Sovereign Wealth Funds (SWFs) from the UAE have emerged as leading investors in the mergers and acquisition (M&A) landscape.
According to data provided exclusively to Emirates Business by Bureau van Dijk Middle East (BvDME), GCC-based corporates and institutions have made acquisitions worth $37.9 billion (Dh139.1bn) since the beginning of 2009, of which UAE firms alone have been involved with deals worth more than $28bn, or 73.9 per cent of the M&As.
According to BvDME data, two of Abu Dhabi's investment units – Aabar Investments and International Petroleum Investment Company – have, along with their partners, been involved in acquisition deals worth almost $20bn, or more than 50 per cent of the total acquisitions made by GCC entities. "The region's largest SWFs, particularly in Qatar and Abu Dhabi, are emerging as major investors, interested in sectors ranging from financial, commodities to real estate," said Paul Costers, Manager, BvDME.
Analysts see the fact that the UAE-based funds have been active during a time when the global M&A landscape has been shrinking as a proof of their wealth and astute investment strategy.
"In context of the global M&A slowdown in 2009, you will see that the SWF activity has been higher relative to that of other players," confirmed Vikas Papriwal, Partner, Country Head – SWF and PE practice, KPMG. "Regionally, the ones in the UAE and Qatar have been active.

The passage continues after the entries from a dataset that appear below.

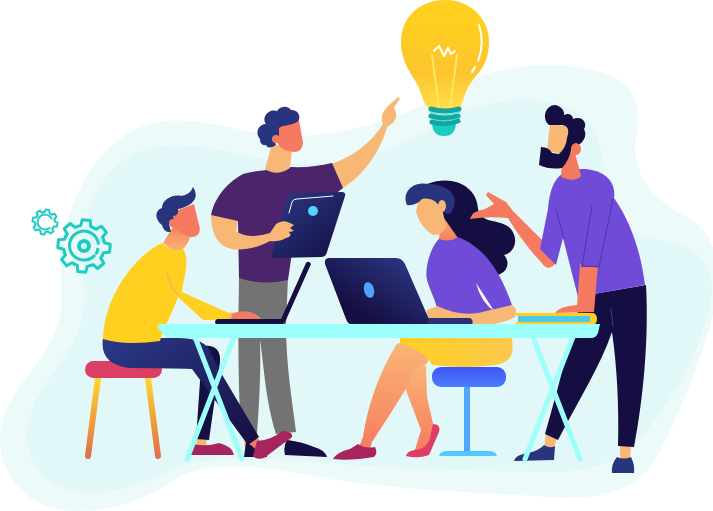
<!DOCTYPE html>
<html lang="en">
<head>
<meta charset="utf-8">
<title>Team brainstorming at a table</title>
<style>
:root{
  --mist:#ecfafa; --mist-deep:#e2f7f7; --teal:#1cccc2; --teal-dark:#14a5a0;
  --navy:#28347d; --ink:#150e42; --plum:#4c246b; --violet:#6f4bd8;
  --yellow:#ffd020; --skin:#f9b776; --coral:#f67a60; --grey:#737373;
  --berry:#a8245f; --rose:#dc3e66; --glass:#9cfffb; --blue:#4461ff; --sky:#52d3ff;
}
html,body{margin:0;background:#fff}
body{width:713px;height:511px;overflow:hidden}
svg{display:block}
.mist{fill:var(--mist)} .mist-deep{fill:var(--mist-deep)}
.teal{fill:var(--teal)} .navy{fill:var(--navy)} .ink{fill:var(--ink)}
.plum{fill:var(--plum)} .violet{fill:var(--violet)} .yellow{fill:var(--yellow)}
.skin{fill:var(--skin)} .coral{fill:var(--coral)} .grey{fill:var(--grey)}
.berry{fill:var(--berry)} .rose{fill:var(--rose)} .glass{fill:var(--glass)}
.sky{fill:var(--sky)} .blue{fill:var(--blue)}
.line{fill:none;stroke-linecap:round;stroke-linejoin:round}
.gear{fill:none;stroke:var(--teal);stroke-linecap:round;stroke-linejoin:round}
.trestle{fill:none;stroke:var(--glass);stroke-width:5;stroke-linecap:round}
</style>
</head>
<body>
<svg width="713" height="511" viewBox="0 0 713 511" role="img" aria-label="Four colleagues share ideas around a table under a light bulb">
<defs>
  <linearGradient id="bulb-fill" x1="0" y1="0" x2="0" y2="1"><stop offset=".2" stop-color="#ffce1f"/><stop offset=".65" stop-color="#fcc52f"/><stop offset="1" stop-color="#ffe04a"/></linearGradient>
  <linearGradient id="leg-fill" x1="0" y1="0" x2="0" y2="1"><stop offset="0" stop-color="#ffd52a"/><stop offset="1" stop-color="#e0714d"/></linearGradient>
  <linearGradient id="skin-coral" x1="0" y1="0" x2="0" y2="1"><stop offset="0" stop-color="#f9b776"/><stop offset="1" stop-color="#f67a60"/></linearGradient>
  <linearGradient id="coral-skin" x1="0" y1="0" x2="0" y2="1"><stop offset="0" stop-color="#f6805f"/><stop offset="1" stop-color="#f9b776"/></linearGradient>
  <linearGradient id="navy-ink" x1="0" y1="0" x2="1" y2="1"><stop offset="0" stop-color="#2b3a88"/><stop offset="1" stop-color="#150e42"/></linearGradient>
  <linearGradient id="ink-navy" x1="0" y1="1" x2="1" y2="0"><stop offset=".25" stop-color="#150e42"/><stop offset="1" stop-color="#2f3d8c"/></linearGradient>
  <linearGradient id="skirt-fill" x1="0" y1="0" x2="1" y2="0"><stop offset="0" stop-color="#ffd020"/><stop offset="1" stop-color="#fcc94c"/></linearGradient>
  <linearGradient id="seat-fill" x1="0" y1="0" x2="0" y2="1"><stop offset="0" stop-color="#3f55f5"/><stop offset="1" stop-color="#4a7dff"/></linearGradient>
  <path id="tooth" d="M-8-19 L-5-20 L-4-26 H4 L5-20 L8-19"/>
  <g id="gear-rim">
    <use href="#tooth"/><use href="#tooth" transform="rotate(45)"/><use href="#tooth" transform="rotate(90)"/><use href="#tooth" transform="rotate(135)"/>
    <use href="#tooth" transform="rotate(180)"/><use href="#tooth" transform="rotate(225)"/><use href="#tooth" transform="rotate(270)"/><use href="#tooth" transform="rotate(315)"/>
  </g>
</defs>

<g id="backdrop">
  <path class="mist" d="M0 433 C2 390 52 362 60 315 C64 285 54 255 69 215 C85 168 116 126 166 121 C216 117 249 138 299 136 C360 133 410 114 451 90 C500 62 560 58 606 74 C641 87 640 111 636 140 C631 181 660 203 690 219 C724 239 721 288 710 326 C696 373 676 423 655 460 C635 494 592 500 550 497 C470 492 400 490 330 479 C270 469 215 456 176 479 C148 497 122 511 72 511 C25 508-2 475 0 433Z"/>
  <path class="mist-deep" d="M27 431 C31 386 76 359 84 311 C88 280 75 249 89 210 C103 167 136 144 178 145 C232 147 270 168 325 163 C375 158 415 139 447 120 C487 98 537 92 573 111 C602 126 602 155 607 189 C612 222 633 238 665 241 C704 245 718 275 709 310 C699 353 675 395 645 433 C622 463 588 472 550 472 C470 471 410 469 343 464 C278 459 215 452 169 471 C139 484 120 493 85 492 C47 491 25 463 27 431Z"/>
</g>

<g id="gears" class="gear">
  <g transform="translate(84 246) rotate(5)" stroke-width="3">
    <use href="#gear-rim"/><circle r="5" stroke-width="4"/><path d="M14-4 A14.500 14.500 0 1 0 11 9"/><path d="M14 2 A14 14 0 0 1 13 6"/>
  </g>
  <g transform="translate(45 222) scale(.48) rotate(12)" stroke-width="4">
    <use href="#gear-rim"/><path d="M12-10 A15.500 15.500 0 1 0 12 10"/>
  </g>
</g>

<g id="light-bulb">
  <path fill="url(#bulb-fill)" d="M445 0 C419 0 401 18 401 42 C401 63 412 74 418 86 C423 97 423 104 429 108 Q445 116 460 108 C464 100 464 91 473 80 C483 68 489 59 489 42 C489 18 470 0 445 0Z"/>
  <path class="line" stroke="#ffe75e" stroke-width="2" d="M432 55 L439 108 M457 55 L450 108"/>
  <path class="line" stroke="#fff" stroke-width="2" d="M434 51 L439 46 L444 56 L448 48 L451 54 L455 51 M479 25 Q485 43 478 61 M475 67 L472 72"/>
  <path class="teal" d="M432 122 H456 Q456 136 444 136 Q432 136 432 122Z"/>
  <path class="line" stroke="#14a5a0" stroke-width="5" d="M431 109 Q445 113 459 109 M431 116 Q445 120 458 116 M432 122 Q445 126 458 121"/>
  <path class="line" stroke="#3ce0d2" stroke-width="1" d="M430 112 Q445 117 460 112 M431 119 Q445 123 459 118"/>
</g>

<g id="presenter">
  <path class="skin" d="M243 434 H257 L255 448 H245Z M279 430 L292 434 L290 443 H284Z"/>
  <path class="ink" d="M246 442 Q257 450 265 443 L267 457 H244Z M287 440 Q303 442 314 447 Q325 450 327 457 L285 455 Q283 446 287 440Z"/>
  <path class="grey" d="M239 278 H288 L286 325 C286 365 292 400 296 432 L276 434 C265 398 264 365 260 340 C261 375 259 405 257 434 H241 C238 385 238 330 239 278Z"/>
  <path class="skin" d="M331 164 C350 158 371 144 383 124 C379 116 385 109 389 105 L398 97 L400 99 L394 107 Q399 116 393 123 L387 127 C381 150 364 176 341 189Z"/>
  <path class="plum" d="M267 170 Q253 171 243 174 C224 184 212 203 211 217 L238 222 L239 278 Q261 286 288 280 L296 225 L343 188 L332 163 Q312 168 291 167Z"/>
  <path class="skin" d="M272 144 L292 149 L290 168 Q277 177 265 169Z"/>
  <path class="coral" d="M278 123 L299 120 L303 143 Q302 152 294 152 Q280 151 277 142Z"/>
  <path class="navy" d="M260 139 C254 131 260 124 266 124 C261 117 269 108 277 111 C281 105 289 106 291 110 C299 109 302 119 297 122 C290 126 283 125 279 128 L279 136 L273 137 L276 145 Q268 150 266 145 Q260 146 260 139Z"/>
  <circle class="coral" cx="276" cy="139" r="4"/>
  <path fill="url(#navy-ink)" d="M293 193 L342 192 Q346 192 345 196 L327 252 Q326 257 321 257 L275 258 Q270 257 272 253 L287 197 Q289 193 293 193Z"/>
  <path class="line" stroke="#fff" stroke-width="1" d="M289 213 L292 202 Q293 199 297 199 L333 196"/>
  <circle class="sky" cx="313" cy="211" r="5"/>
  <path class="skin" d="M211 215 L238 221 L236 231 Q248 240 270 233 L276 224 Q283 219 290 223 L294 225 L290 228 L294 231 L289 232 Q293 236 286 238 Q279 242 270 241 C251 251 230 253 220 243 Q211 234 211 215Z"/>
</g>

<g id="seated-man">
  <path class="skin" d="M197 437 H207 L206 446 H196Z"/>
  <path class="berry" d="M193 444 Q207 447 219 443 Q232 446 234 455 H191 Q190 448 193 444Z"/>
  <path class="ink" d="M174 343 L210 346 Q221 348 220 362 L209 440 L196 439 L201 367 H170Z"/>
  <path class="line" stroke="url(#leg-fill)" stroke-width="6" d="M98 378 L88 456 M148 378 L158 456"/>
  <rect class="rose" x="85" y="361" width="77" height="17" rx="8.500"/>
  <path class="coral" d="M246 440 L256 436 L262 444 L256 450Z"/>
  <path class="berry" d="M257 441 Q272 440 282 431 Q294 432 292 437 L264 458 Q256 460 253 456Z"/>
  <path fill="url(#navy-ink)" d="M103 338 L174 338 Q201 337 209 349 Q214 360 224 378 L259 437 L248 445 L192 369 Q170 368 130 368 Q99 365 103 338Z"/>
  <path fill="url(#coral-skin)" d="M174 225 L190 237 Q187 249 176 253 L163 243Z"/>
  <path class="coral" d="M173 212 L194 204 L200 229 Q199 238 190 237 Q178 233 173 225Z"/>
  <path class="navy" d="M162 225 C154 219 155 210 162 208 C162 199 174 194 181 196 Q190 195 193 187 Q200 198 189 205 Q181 209 178 209 Q179 216 173 216 L174 221 L169 224 L171 232 Q164 233 162 225Z"/>
  <circle class="coral" cx="173" cy="223" r="4"/>
  <path class="skin" d="M210 314 L241 312 Q255 311 262 320 L230 321Z"/>
  <path class="yellow" d="M162 243 Q173 253 183 249 C191 260 183 280 182 292 L231 314 L226 320 H203 L178 297 C170 318 163 330 160 341 Q125 346 103 339 C104 298 133 257 162 243Z"/>
  <path class="line" stroke="#f9b94a" stroke-width="2" d="M167 273 Q170 287 178 295"/>
  <path class="coral" d="M232 314 Q245 308 256 315 L262 320 H231Z"/>
</g>

<g id="seated-woman">
  <path class="line" stroke="#4ea6ff" stroke-width="6" d="M467 383 V452"/>
  <path fill="#4fc9ff" d="M439 456 Q440 451 448 451 H488 Q496 451 497 456Z"/>
  <rect fill="url(#seat-fill)" x="432" y="367" width="74" height="20" rx="9"/>
  <path fill="url(#skin-coral)" d="M409 362 L426 366 L427 397 L434 428 L425 452 L414 453 L421 430 L404 385Z"/>
  <path class="rose" d="M433 424 Q441 424 439 432 L429 455 Q418 459 406 456 Q407 451 415 450 Q427 449 430 438Z"/>
  <path fill="url(#skin-coral)" d="M396 345 Q410 335 425 352 Q433 364 421 366 Q412 367 410 382 Q392 412 372 442 L369 453 L357 452 L363 437 Q370 389 396 345Z"/>
  <path class="berry" d="M358 444 Q365 449 375 447 Q378 453 374 457 Q352 461 333 459 Q337 452 350 449Z"/>
  <path fill="url(#skirt-fill)" d="M400 335 H511 Q518 362 496 365 Q465 369 432 365 Q425 351 400 343Z"/>
  <path class="ink" d="M427 184 C454 174 477 187 478 209 C482 225 499 218 510 228 C520 239 514 253 504 255 C512 264 505 275 495 275 L455 237 L440 214Z"/>
  <path fill="url(#skin-coral)" d="M441 214 L458 238 Q452 244 439 240Z"/>
  <path class="skin" d="M419 198 Q430 195 441 204 L446 226 Q444 235 433 235 Q420 227 416 212Z"/>
  <path class="navy" d="M407 205 C401 190 415 181 429 184 C451 185 460 198 452 211 Q449 217 442 211 C438 201 430 197 422 199 Q416 206 407 205Z"/>
  <ellipse class="skin" cx="442" cy="206" rx="4" ry="6"/>
  <path class="violet" d="M439 239 Q449 243 458 237 C488 249 502 277 512 305 L492 314 Q478 320 438 318 C438 303 431 294 427 280 C424 267 432 245 439 239Z"/>
  <path fill="#fff" d="M476 283 Q481 302 494 311 Q486 298 476 283Z"/>
  <path class="skin" d="M426 317 L427 310 L437 306 Q458 316 478 313 L512 305 Q518 309 515 317 Q500 326 470 325 H430Z"/>
</g>

<g id="standing-man">
  <path class="skin" d="M546 434 L557 438 L553 450 L544 448Z M620 444 H631 L630 460 H620Z"/>
  <path class="navy" d="M544 445 Q550 449 555 446 L554 460 L514 461 Q515 455 528 453 Q540 450 544 445Z M617 457 Q624 460 631 457 Q635 465 634 473 H612 Q611 464 617 457Z"/>
  <path class="ink" d="M582 296 L646 285 C649 340 643 400 634 447 L618 446 C619 405 617 367 612 332 C600 367 577 403 558 440 L545 434 C557 393 570 340 582 296Z"/>
  <path class="line" stroke="#3a3aa0" stroke-width="1" d="M611 309 L613 326"/>
  <path class="coral" d="M541 262 C530 251 515 230 508 218 Q488 216 470 219 Q472 211 485 209 L494 204 L486 195 L488 192 L506 202 L513 211 L547 245 L557 261 Q549 274 541 262Z"/>
  <path class="violet" d="M562 174 Q550 182 548 209 L540 249 L556 265 L563 238 L578 297 L645 285 C641 253 631 222 614 198 C617 179 600 168 580 169Z"/>
  <path class="coral" d="M580 264 L598 264 L594 312 L555 313 Q560 306 577 305Z"/>
  <path class="violet" d="M582 212 L604 205 L614 198 L599 267 H581Z"/>
  <path class="line" stroke="#4937a5" stroke-width="1" d="M613 199 L599 267 L582 266 L592 206 M556 209 L564 239"/>
  <path class="coral" d="M562 162 L574 149 L581 176 Q575 183 561 177Z"/>
  <path class="skin" d="M550 124 L570 127 L570 155 L547 151Z"/>
  <path class="ink" d="M549 125 C541 118 546 105 555 105 C561 106 565 111 564 115 C570 112 573 116 573 119 C582 115 588 123 584 129 C588 136 582 144 578 145 L572 147 Q569 161 562 168 Q550 170 539 165 L541 147 Q549 147 552 153 L559 154 Q566 148 567 138 Q571 126 562 125Z"/>
  <ellipse class="coral" cx="576" cy="149" rx="5" ry="6"/>
</g>

<g id="desk">
  <g id="open-laptop">
    <path class="ink" d="M217 319 H281 L306 263 Q309 260 311 264 L285 322 Q283 325 279 325 H217 Q213 322 217 319Z"/>
  </g>
  <g id="front-laptop">
    <path fill="#2a3177" d="M420 318 H470 Q474 320 472 325 H420Z"/>
    <path fill="url(#ink-navy)" d="M329 258 H396 Q402 258 405 264 L428 317 Q430 325 424 325 H354 Q348 325 346 319 L325 264 Q324 258 329 258Z"/>
    <ellipse fill="#4ba4ff" cx="369" cy="290" rx="5" ry="8" transform="rotate(-15 369 290)"/>
  </g>
  <g id="notebook">
    <path class="yellow" d="M516 313 H593 Q597 314 597 319 Q597 324 593 325 H516 V322 H590 V316 H516Z"/>
    <rect fill="#4cc8e8" x="518" y="316" width="72" height="6"/>
  </g>
  <path class="trestle" d="M195 337 L242 459 M234 337 L187 459 M533 337 L580 459 M573 337 L525 459"/>
  <path class="glass" d="M160 324 H600 L598 333 Q596 338 591 338 H169 Q165 338 163 334 L158 328 Q157 324 160 324Z"/>
</g>
</svg>
</body>
</html>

We've seen a bit of Kuwaiti acquisitions as well," he added.
However, Papriwal argues that while the SWFs' share of M&A activity has gone up during the past 14 months, that may be because the overall pie has shrunk.
"It isn't that the SWF activity has been substantially higher [in value terms] but it is a much more relative phenomenon that we've seen," Papriwal pointed out, highlighting that SWFs provided much-needed liquidity during the global credit crunch.
"One reason [for M&A slowdown] is the fact that leverage completely dried up in 2009. For SWFs, that isn't necessarily a big hindrance. Besides, the fact that they are sovereign-backed has enabled them in drawing better leverage," he said.
Going forward, experts agree that SWFs will continue to play a significant role in the regional and global M&A landscape. "They will stimulate M&A activity in a very significant way," said BvDME's Costers.
"Absolutely," agreed Papriwal. "We're dealing with a number of clients that we can't name due to confidentiality concerns, but we definitely see SWFs continuing to be active [in the M&A landscape] this year," he said.
Having failed to assess the impact of the economic slowdown early on, thousands of organisations across the world are said to be undergoing financial and operational restructuring.
The same is true in the region as well.
"Corporate restructuring and divesting in the wake of the financial crisis will continue to drive M&A activity," said Costers.
"Certain fragmented sectors are really ripe for consolidation," he added.
While Papriwal agrees, he believes that the overall impact of restructurings has been less than expected so far. "Having said that, however, we absolutely see corporate restructuring as having an impact on the M&A landscape," he added.
Papriwal also expects family businesses in need of capital to play a larger role in the M&A landscape than before as some of them consolidate around their core operations and shed non-core assets.
"We've expected it to be a trend for some time now but it hasn't been one so far," Papriwal said.